Some societies are getting rid of physical cash and have plans to phase it out completely

Australia being the sixth-most cashless society on earth in line with the rate of electronic transactions could see an end to most cash payments by as early as 2025. It will be hard to stop cash use completely unless a blanket ban is introduced, it is getting that way as laws have just been passed with it now being illegal to pay for anything in cash over $10,000 Australian Dollars. In spite of the cracking down on cash use, the RBA is printing new banknotes every day and updating the currency to make it safer and accessible.

Swedens cash transaction only amounts for 2% of trade and the government decided that to get rid of cash completely would cut off the most vulnerable in society including the elderly who may not be so up to speed with online banking and digital currencies.

Venezuela’s government and its out of control spending, strict currency controls and other policies have led to massive hyperinflation, the Bolívar has collapsed and banknotes in circulation are worth pennies, some who go to collect their pension from the banks are told to come back to get the rest later, the country is running out of useable currency in circulation due to its soaring prices.

Venezuela plans for a 95% reliance on digital transactions but 40% of the country does not have access to a bank account, for these people they must rely on physical cash but can only purchase this on the black market as there are not enough banknotes in the country.
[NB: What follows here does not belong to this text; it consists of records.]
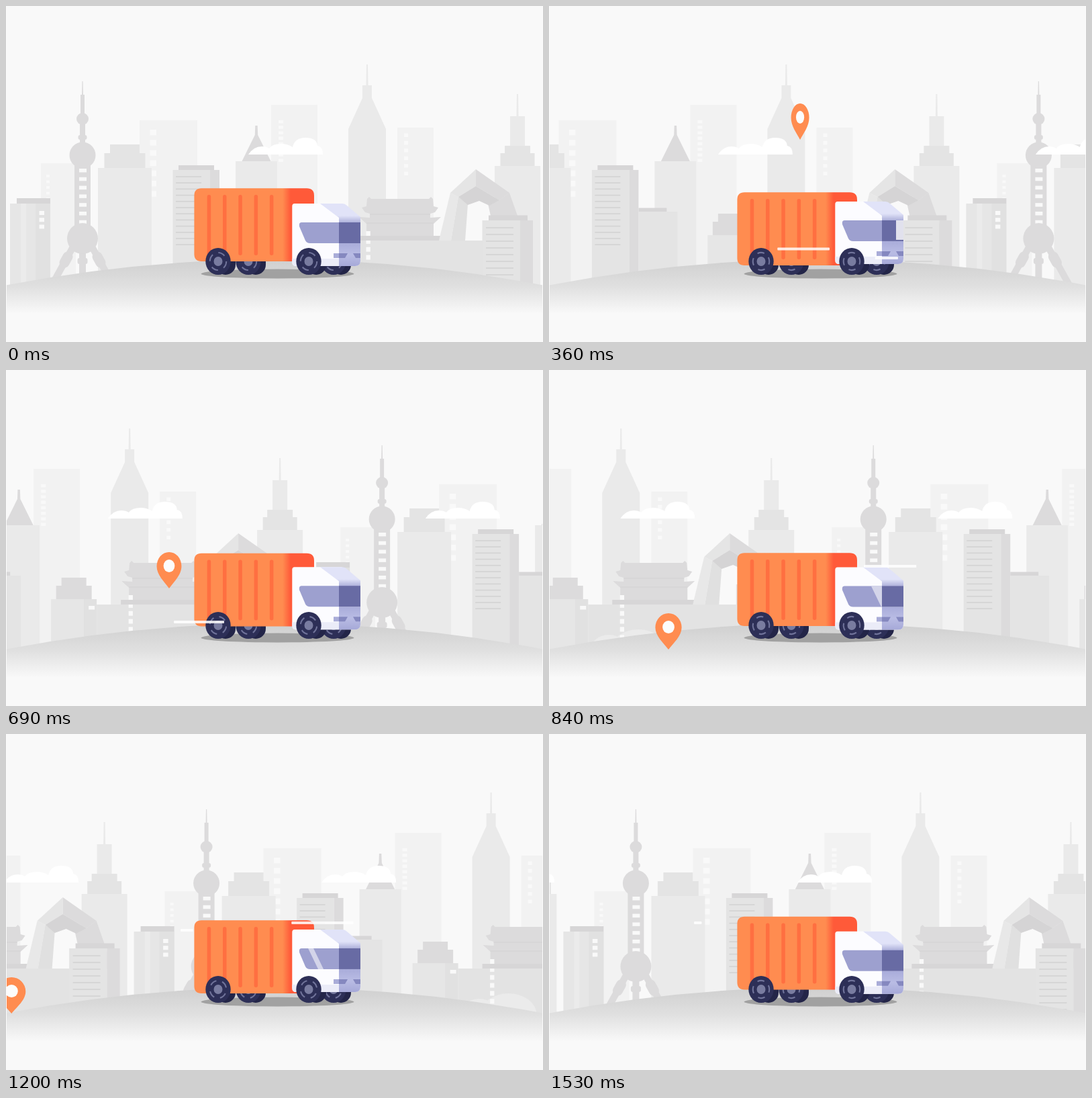
These frames come from a looping animation (800 px wide and 500 px high, 1560 ms). An HTML page:

```html
<!DOCTYPE html>
<html lang="en">
<head>
<meta charset="utf-8">
<title>Delivery truck</title>
<style>
html, body { margin: 0; width: 100%; height: 100%; overflow: hidden; background: #f9f9f9; }
svg { display: block; width: 800px; height: 500px; }
</style>
</head>
<body>
<svg id="stage" viewBox="0 0 800 500" xmlns="http://www.w3.org/2000/svg"></svg>
<script>
const LOOP = 1560, STEP = 30, CLOUD_GAP = 473;
const LIT = '#f9f9f9', PALE = '#f2f2f2', SOFT = '#eaeaea', MID = '#e4e4e4', DEEP = '#dcdbdc', CAP = '#d7d6d7';
const NAVY = '#2d2f57', TREAD = '#232548', GLASS = '#9da0cf';

const box = (x, y, w, h, fill, rx = 0) =>
  `<rect x="${x}" y="${y}" width="${w}" height="${h}" rx="${rx}" fill="${fill}"/>`;
const tall = (x, w, y, fill) => box(x, y, w, 430 - y, fill);
const disc = (x, y, rx, ry, fill) => `<ellipse cx="${x}" cy="${y}" rx="${rx}" ry="${ry}" fill="${fill}"/>`;
const poly = (pts, fill) => `<polygon points="${pts}" fill="${fill}"/>`;
const path = (d, fill) => `<path d="${d}" fill="${fill}"/>`;
const repeat = (n, f) => Array.from({ length: n }, (_, i) => f(i)).join('');

const windows = (x, w, y, h, gap, n) => repeat(n, i => box(x, y + i * gap, w, h, LIT));
const slats = (x, w, y, gap, n) => repeat(n, i => box(x, y + i * gap - .8, w, 1.6, '#d3d3d3'));

// Half outline as "dx,y" pairs, mirrored around cx
function mirror(cx, half, fill) {
  const pts = half.split(' ').map(p => p.split(',').map(Number));
  const left = pts.map(([x, y]) => [cx - x, y]).reverse();
  return poly([...left, ...pts.map(([x, y]) => [cx + x, y])].join(' '), fill);
}

// Centred storeys, each running down behind the next one
const stack = (cx, fill, ...tiers) => tiers.map(([w, y]) => tall(cx - w / 2, w, y, fill)).join('');

function backRow() {
  return tall(52, 52, 234, PALE) + windows(60, 5, 251, 4, 8.5, 6)
    + tall(199, 86, 170, PALE) + windows(214.5, 9.5, 184, 8.5, 15.2, 7)
    + tall(395, 69, 147, PALE) + windows(406, 7, 170, 4.5, 8.2, 8)
    + tall(583, 54, 181, PALE) + windows(593, 6, 189.5, 5.5, 11.4, 6);
}

function middleRow() {
  return stack(177, MID, [44, 206], [61, 219]) + stack(177, SOFT, [80, 241])
    + tall(342, 62, 231, SOFT) + mirror(373, '1.7,178 2.2,192 21.5,231', DEEP)
    + mirror(538, '1,87 1.5,118 7,118 7,137 28,183 28,430', SOFT)
    + mirror(762, '1,131 1.5,164 11,164 11,210', SOFT)
    + stack(762, MID, [38, 208], [51, 219]) + stack(762, SOFT, [68, 238]);
}

function tvTower() {
  const cx = 114, c = DEEP;
  const leg = s => `<g stroke="${c}"><path d="M${cx + s * 15} 360L${cx + s * 46} 416" stroke-width="10"/>`
    + `<path d="M${cx + s * 22} 373L${cx + s * 27} 382" stroke-width="15" stroke-linecap="round"/></g>`;
  return mirror(cx, '.6,112 1,132 3,132 3,165 4,176 4,210', c)
    + disc(cx, 168, 9, 9, c) + box(cx - 6.5, 192, 13, 7, c, 3) + disc(cx, 222, 19.5, 19.5, c)
    + box(cx - 12, 236, 24, 100, c) + windows(cx - 5, 11, 242, 5.5, 12.8, 7)
    + leg(1) + leg(-1) + box(cx - 5, 366, 10, 50, c) + box(cx - 7.5, 375, 15, 9, c, 3)
    + disc(cx, 346, 23, 23, c);
}

function temple() {
  const cx = 587;
  return mirror(cx, '43,287 46,284 49,287 50,298 57,300 52,307 45,309 45,315 61,314 50,324 50,343', DEEP)
    + box(cx - 45, 309, 90, 2, CAP) + box(cx - 50, 322, 100, 2, CAP)
    + windows(cx - 50.5, 6.3, 335, 7, 11.85, 9)
    + box(cx - 62, 342, 124, 7, CAP);
}

function archTower() {
  return poly('718,294 735,289 750,278 775,349 730,349', DEEP)
    + poly('662,278 674,284 663,349 645,349', '#e8e8e8')
    + poly('674,284 688,295 684,349 663,349', '#e0e0e0')
    + poly('662,278 700,243 700,268 674,284', '#e5e5e5')
    + poly('700,243 750,278 735,289 700,268', DEEP)
    + poly('674,284 700,268 735,289 720,297 705,290 688,296', '#d5d4d5');
}

function frontRow() {
  return tall(6, 60, 294, '#e6e6e6') + tall(22, 8, 294, '#ebebeb') + tall(44, 22, 294, '#e1e1e1')
    + box(16, 286, 50, 8, CAP) + windows(49.5, 7.5, 305, 6, 10.2, 3)
    + tvTower()
    + tall(318, 58, 306, MID) + box(318, 300.5, 42, 5.5, CAP)
    + tall(248.5, 55.5, 244, MID) + tall(304, 14, 244, DEEP) + box(257, 237, 53, 7, CAP)
    + slats(253, 38, 254, 9.2, 12)
    + tall(489, 223, 349, '#e3e3e3') + disc(520, 418, 28, 24, '#ebebeb') + disc(564, 418, 42, 32, '#ebebeb')
    + stack(455, DEEP, [37, 309], [53, 321]) + tall(421, 49, 341, '#e6e6e6') + tall(470, 19, 341, '#e1e1e1')
    + box(477, 351, 9, 5.5, LIT)
    + temple() + archTower()
    + tall(709.5, 56.5, 319, MID) + tall(766, 19, 319, DEEP) + box(719, 311.5, 58, 7.5, CAP)
    + slats(715, 41, 330, 10, 9);
}

const cloud = i => `<g transform="translate(${361 + (i - 1) * CLOUD_GAP} 196)">`
  + path('M0 25Q8 13 20 13Q27 13 31 16Q36 9 49 9Q58 9 66 14Q69 0 85 0Q102 0 103 12Q111 13 111 25Z', '#fff') + '</g>';

const tread = x => box(x - 4, 360, 30, 40, TREAD, 15);
const wheel = x => `<g transform="translate(${x} 380)">` + disc(0, 0, 18.7, 20, NAVY)
  + '<circle class="rim" r="13" fill="none" stroke="#70739a" stroke-width="2.2" stroke-dasharray="11 9.42"/>'
  + disc(0, 0, 6.5, 7, '#797ca0') + '</g>';

const cargo = path('M291.4 271.3H448Q459 271.3 459 282V380H291.4Q280.4 380 280.4 369V282Q280.4 271.3 291.4 271.3Z', 'url(#orange)')
  + repeat(5, i => box(299.7 + i * 23.3, 281, 5.5, 90, '#ff6f41', 2.7));

const PANE = 'M440 322H496V353H453Q448 353 446 349L437 328Q436 322 440 322Z';
const cab = path('M430 294H500L528 315V379Q528 387 520 387H432Q426.3 387 426.3 381V298Q426.3 294 430 294Z', '#fcfcff')
  + path('M468 294H501Q505 294 508 297L528 314V324H496V315Z', 'url(#roof)')
  + path('M496 353H528V379Q528 387 520 387H496Z', 'url(#nose)')
  + path('M426.3 376H496V387H432Q426.3 387 426.3 381Z', '#ebecf8')
  + box(496, 322, 32, 31, '#686ba4') + path(PANE, GLASS)
  + '<g clip-path="url(#side)"><polygon id="sideGlint" fill="#fff" opacity=".55"/></g>'
  + '<g clip-path="url(#front)"><rect id="frontGlint" y="322" width="12" height="29" fill="#fff" opacity=".8"/></g>'
  + box(488, 368, 8, 7, '#a9acd8') + poly('496,368 509,368 505,375 496,375', '#8588bf')
  + poly('517,368 528,368 528,375 521,375', '#8588bf');

const fade = (id, attrs, ...colors) => `<linearGradient id="${id}" gradientUnits="userSpaceOnUse" ${attrs}>`
  + colors.map((c, i) => `<stop offset="${i / (colors.length - 1)}" stop-color="${c}"/>`).join('') + '</linearGradient>';

const stage = document.getElementById('stage');
stage.innerHTML = '<defs>'
  + fade('ground', 'x1="0" x2="0" y1="377" y2="458"', '#cfcfcf', '#e0e0e0', '#f9f9f9')
  + fade('orange', 'x1="412" x2="424" y1="0" y2="0"', '#ff8c50', '#ff5a39')
  + fade('roof', 'x1="0" x2="0" y1="312" y2="323"', '#e1e3f8', '#a9acd8')
  + fade('nose', 'x1="0" x2="0" y1="353" y2="387"', '#a9acda', '#b9bce4', '#a6a9d8')
  + `<clipPath id="side"><path d="${PANE}"/></clipPath>`
  + '<clipPath id="front"><rect x="496" y="322" width="32" height="31"/></clipPath></defs>'
  + box(0, 0, 800, 500, LIT)
  + `<g id="city"><g id="block">${backRow() + middleRow() + frontRow()}</g><use href="#block" x="800"/></g>`
  + `<g id="clouds">${repeat(3, cloud)}</g>`
  + path('M0 415.5Q400 339 800 415.5V500H0Z', 'url(#ground)')
  + `<g id="pin">${path('M0 0C-8-10-21-20-21-33A21 21 0 0 1 21-33C21-20 8-10 0 0Z', '#ff8c50') + disc(0, -33.5, 9.5, 9.5, '#fcfcfc')}</g>`
  + disc(404.5, 398.5, 114, 7, '#a1a1a1')
  + [361, 488].map(x => tread(x) + wheel(x)).join('') + tread(316) + tread(451)
  + `<g id="cargo">${cargo}</g><g id="cab">${cab}</g>`
  + wheel(316) + wheel(451)
  + '<g id="streaks" fill="#fff" opacity=".85">' + '<rect height="4" rx="1"/>'.repeat(4) + '</g>'
  + box(0, 0, 1, 500, '#fafafa') + box(799, 0, 1, 500, '#fafafa');

const $ = id => document.getElementById(id);
const rims = stage.querySelectorAll('.rim');
const bars = $('streaks').children;
const set = (el, attrs) => Object.entries(attrs).forEach(([k, v]) => el.setAttribute(k, v));
const move = (id, x, y, more = '') => set($(id), { transform: `translate(${x} ${y})${more}` });
const clamp = (v, lo, hi) => Math.max(lo, Math.min(hi, v));

// Each end of a streak runs the same track, the tail a little later
const TAIL_DELAY = 105;
const STREAKS = [
  { y: 361.5, from: 552, to: 250, start: 74, time: 408 },
  { y: 375, from: 520, to: 220, start: 312, time: 420 },
  { y: 292, from: 560, to: 260, start: 718, time: 402 },
  { y: 281, from: 529, to: 216, start: 1082, time: 356 }
];

function drawPin(t) {
  const s = t - 150;
  const x = 449 - .341 * s - .000075 * s * s;
  const fall = 259 - .5453 * s + .001236 * s * s;
  const tip = t > 400 ? Math.min(416, fall) : fall;
  const sx = Math.min(1, 1.05 * (1 - Math.exp(-t / 380)));
  const sy = Math.min(1, t / 345);
  move('pin', x, tip, ` scale(${sx} ${sy})`);
}

function drawGlints(t) {
  set($('frontGlint'), { x: 517 - (t - 360) * .12 });
  const x = 470 - (t - 960) * .083;
  const w = t < 780 ? 0 : clamp(20 - (t - 960) * .05, 0, 20);
  set($('sideGlint'), { points: `${x},322 ${x + w},322 ${x + w + 15},353 ${x + 15},353` });
}

function drawStreaks(t) {
  STREAKS.forEach(({ y, from, to, start, time }, i) => {
    const at = begin => from + (to - from) * clamp((t - begin) / time, 0, 1);
    const head = at(start);
    set(bars[i], { x: head, y: y - 2, width: at(start + TAIL_DELAY) - head });
  });
}

function draw(t) {
  const k = t / LOOP, bob = 1 - Math.abs(t / 390 % 2 - 1);
  move('city', -800 * k, 0);
  move('clouds', -CLOUD_GAP * k, 0);
  move('cargo', 0, 6.5 * bob);
  move('cab', 0, -3.3 * bob);
  rims.forEach(r => set(r, { transform: `scale(.94 1) rotate(${1440 * k})` }));
  drawPin(t);
  drawGlints(t);
  drawStreaks(t);
}

const start = performance.now();
function tick() {
  const t = (performance.now() - start) % LOOP;
  draw(Math.floor(t / STEP) * STEP);
  requestAnimationFrame(tick);
}
tick();
</script>
</body>
</html>
```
Shops and restaurants in China are moving toward taking only smartphone payments such as Alipay but it did not go to plan for a new supermarket chain where customers can buy fresh food at the store as well as ordering it online but the one catch is that customers could not pay with cash but only able to pay with a smartphone or at the self-checkouts using debit and credit cards.

It is very common to pay for goods and services with a QR code or using Alibaba’s Alipay in China but after complaints to the authorities, Hana, the supermarket chain had to install cash registers.
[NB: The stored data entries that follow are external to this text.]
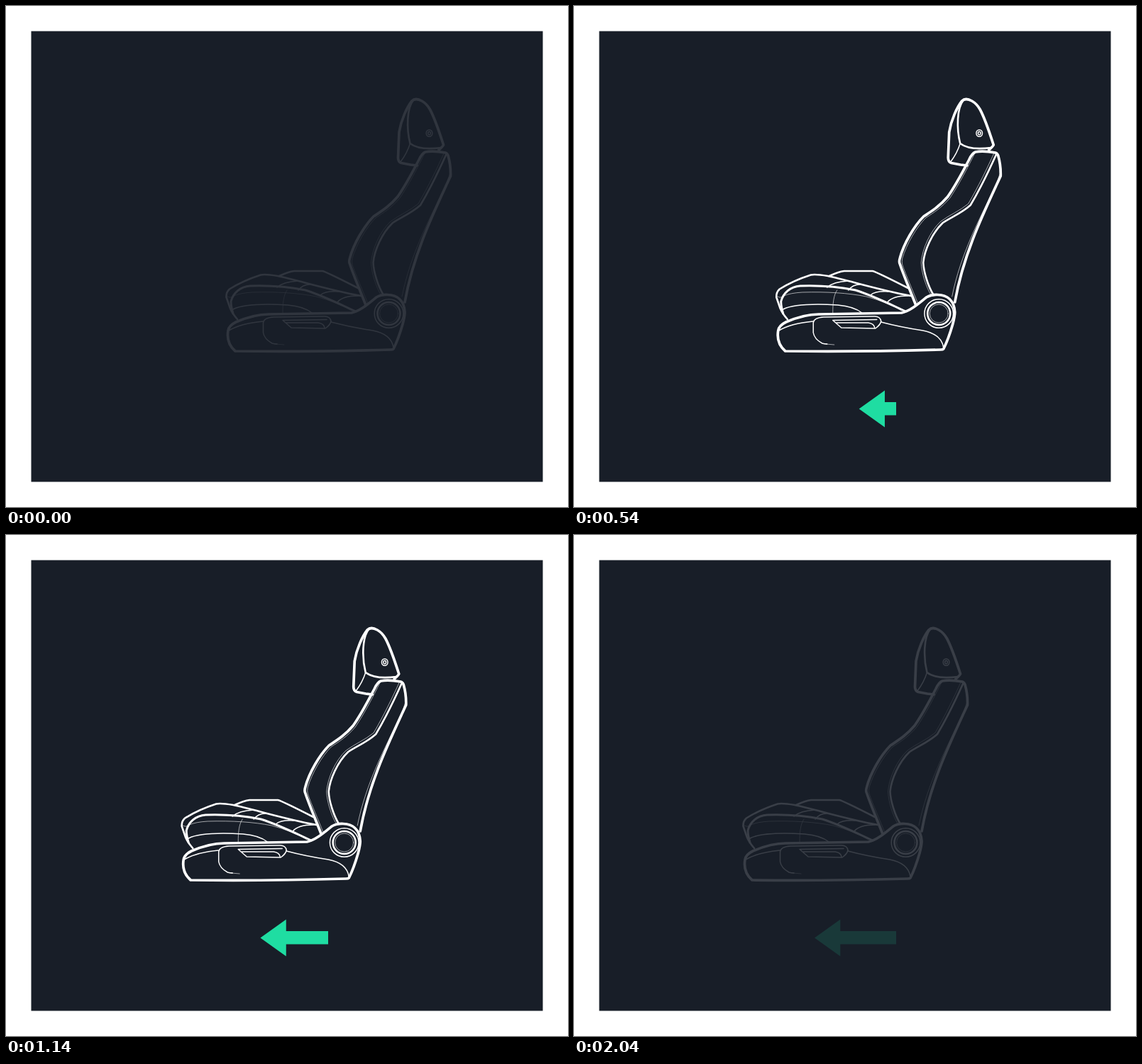
Animation of 792 by 707 pixels, one loop 2100 ms. Source, as an HTML page:

```html
<!DOCTYPE html>
<html lang="en">
<head>
<meta charset="utf-8">
<title>Seat sliding forward</title>
<style>
  html, body { margin: 0; width: 100%; height: 100%; overflow: hidden; background: #fff; }
  svg { display: block; }
  #seat { fill: none; stroke: #fff; stroke-linecap: round; stroke-linejoin: round; }
  .bold { stroke-width: 3.7; }
  .mid { stroke-width: 2.6; }
  .fine { stroke-width: 1.5; }
  .hair { stroke-width: .8; stroke-opacity: .75; }
</style>
</head>
<body>
<svg width="792" height="707" viewBox="0 0 792 707">
  <rect x="35.5" y="35.5" width="721" height="636" fill="#181e28"/>
  <g id="seat">
    <!-- headrest -->
    <g class="bold">
      <path d="M507 225L498 224L485 221.500Q480.500 220 480.500 214L482 178C485 160 493 143 500 134Q505 129 514 134Q521 138 525.500 146C533 160 540 182 544.500 196Q543 199 538 203"/>
    </g>
    <path class="mid" d="M502 133C493 144 492 172 497.500 194C508 202 526 202 541 200"/>
    <path class="fine" d="M497.500 194C495 202 490 212 484 220"/>
    <ellipse class="fine" cx="524.500" cy="179.500" rx="4.300" ry="4.800"/>
    <ellipse class="fine" cx="524.500" cy="179.500" rx="1.800" ry="2.300"/>

    <!-- backrest -->
    <path class="bold" d="M435 422C428 404 417 378 412.500 364Q411 361 412.500 356C418 335 433 310 446 297C458 289 468 283 480 269C492 252 502 232 510 217Q514 208 519 206Q530 204 547 207Q550 208 551 211Q555 225 554.500 240C530 293 502 350 490 418"/>
    <path class="hair" d="M438 420C431 402 421 380 416 365Q415 361 416 356C422 336 436 312 449 299C461 291 471 285 483 271C497 250 508 228 518 208"/>
    <path class="mid" d="M549 208C540 228 527 256 512 281C500 292 485 298 473 306C458 320 447 345 445.500 362C446 375 452 395 460 408"/>
    <path class="hair" d="M545 208C536 228 523 255 509 279C497 289 482 295 470 304C455 318 444 343 442.500 362C443 376 449 396 457 409"/>
    <path class="hair" d="M553 238Q551 246 546 257C525 300 498 350 486 410"/>

    <!-- cushion -->
    <path class="mid" d="M313 381Q326 375 334 374H374Q379 375 424 398"/>
    <path class="mid" d="M254 442Q247 434 244 427L238.500 411Q238 404 243 399.500C255 392 270 385 287 379.500Q293 378 311 381C340 387 380 400 428 409"/>
    <path class="bold" style="stroke-width:3" d="M248 434Q245 424 245 417C248 405 258 396 272 395C300 394 330 397 350 401C378 410 405 424 421 431"/>
    <path class="fine" d="M310 397Q319 389 340 388M340 401Q346 393 356 393M371 408Q378 402 396 403M395 418Q402 409 424 409"/>
    <path class="hair" d="M238 408Q243 414 249 409Q258 405 275 404C310 403 340 405 365 410Q395 418 415 430M324 401C319 408 318 420 318 433"/>
    <path class="fine" d="M248 428C262 421 290 420 325 422Q348 424 359 433"/>

    <!-- base -->
    <path class="bold" d="M251 487C243 480 239 470 241 458C242 452 246 449 252 446C266 440 280 435 298 435L415 433C428 430 440 419 450 411Q457 407 466 407.500C479 408 489 415 490 432Q490 438 487 449Q481 470 474 484Q473 485 470 485C400 487 320 488 251 487Z"/>
    <circle class="fine" cx="467.500" cy="434" r="20.300"/>
    <circle class="mid" cx="467.500" cy="434" r="16"/>
    <circle class="hair" cx="467.500" cy="434" r="13"/>
    <path class="fine" d="M242 458C252 452 270 447 290 445M386 446C405 451 425 455 445 458Q471 463 474 482"/>
    <path class="fine" d="M386 445Q385 438 377 438L305 439Q291 440 290.500 447V461Q292 470 303 476Q306 477 310 477"/>
    <path class="hair" d="M308 477L320 478"/>
    <path class="fine" d="M380 442.500L318 443.500L330 454L378 455Q385 450 386 445M323 447H368Q376 448 377 454"/>
  </g>
  <path id="arrow" fill="#1fdda2"/>
</svg>
<script>
const seat = document.getElementById('seat');
const arrow = document.getElementById('arrow');
const LOOP = 2100, STEP = 30, SLIDE = 1410, EASE = 0.22;

const ramp = (t, from, to) => Math.min(1, Math.max(0, (t - from) / (to - from)));

// cubic-bezier(EASE, 0, 1 - EASE, 1), solved by bisection
function ease(x) {
  let lo = 0, hi = 1, s = x;
  for (let i = 0; i < 24; i++) {
    s = (lo + hi) / 2;
    const bx = 3 * EASE * s * (1 - s) ** 2 + 3 * (1 - EASE) * s * s * (1 - s) + s ** 3;
    if (bx < x) lo = s; else hi = s;
  }
  return s * s * (3 - 2 * s);
}

function draw(t) {
  const fadeOut = 1 - ramp(t, 1680, LOOP);
  const dx = 72 * (1 - ease(ramp(t, 0, SLIDE)));
  seat.setAttribute('transform', `translate(${dx} 0)`);
  seat.setAttribute('opacity', ramp(t, -30, 270) * fadeOut);

  const tip = 406 - 67 * ramp(t, 480, SLIDE), neck = tip + 36.3;
  arrow.setAttribute('d', `M${tip} 568.5L${neck} 542.5V559H454V577.500H${neck}V594.500Z`);
  arrow.setAttribute('opacity', ramp(t, 60, 480) * fadeOut);
}

const start = performance.now();
function tick() {
  const t = (performance.now() - start) % LOOP;
  draw(Math.min(2040, Math.floor(t / STEP) * STEP));
  requestAnimationFrame(tick);
}
tick();
</script>
</body>
</html>
```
There are many cases of government and financial institutions wanting a cashless society but putting this into practice is an entirely different matter and simply unfeasible for many, eventually this will come but it is not as close as we may think, blockchain technologies may help bridge this divide and in time as more and more people become aware as well as comfortable using it, inroads can then be made to rid society of its physical cash.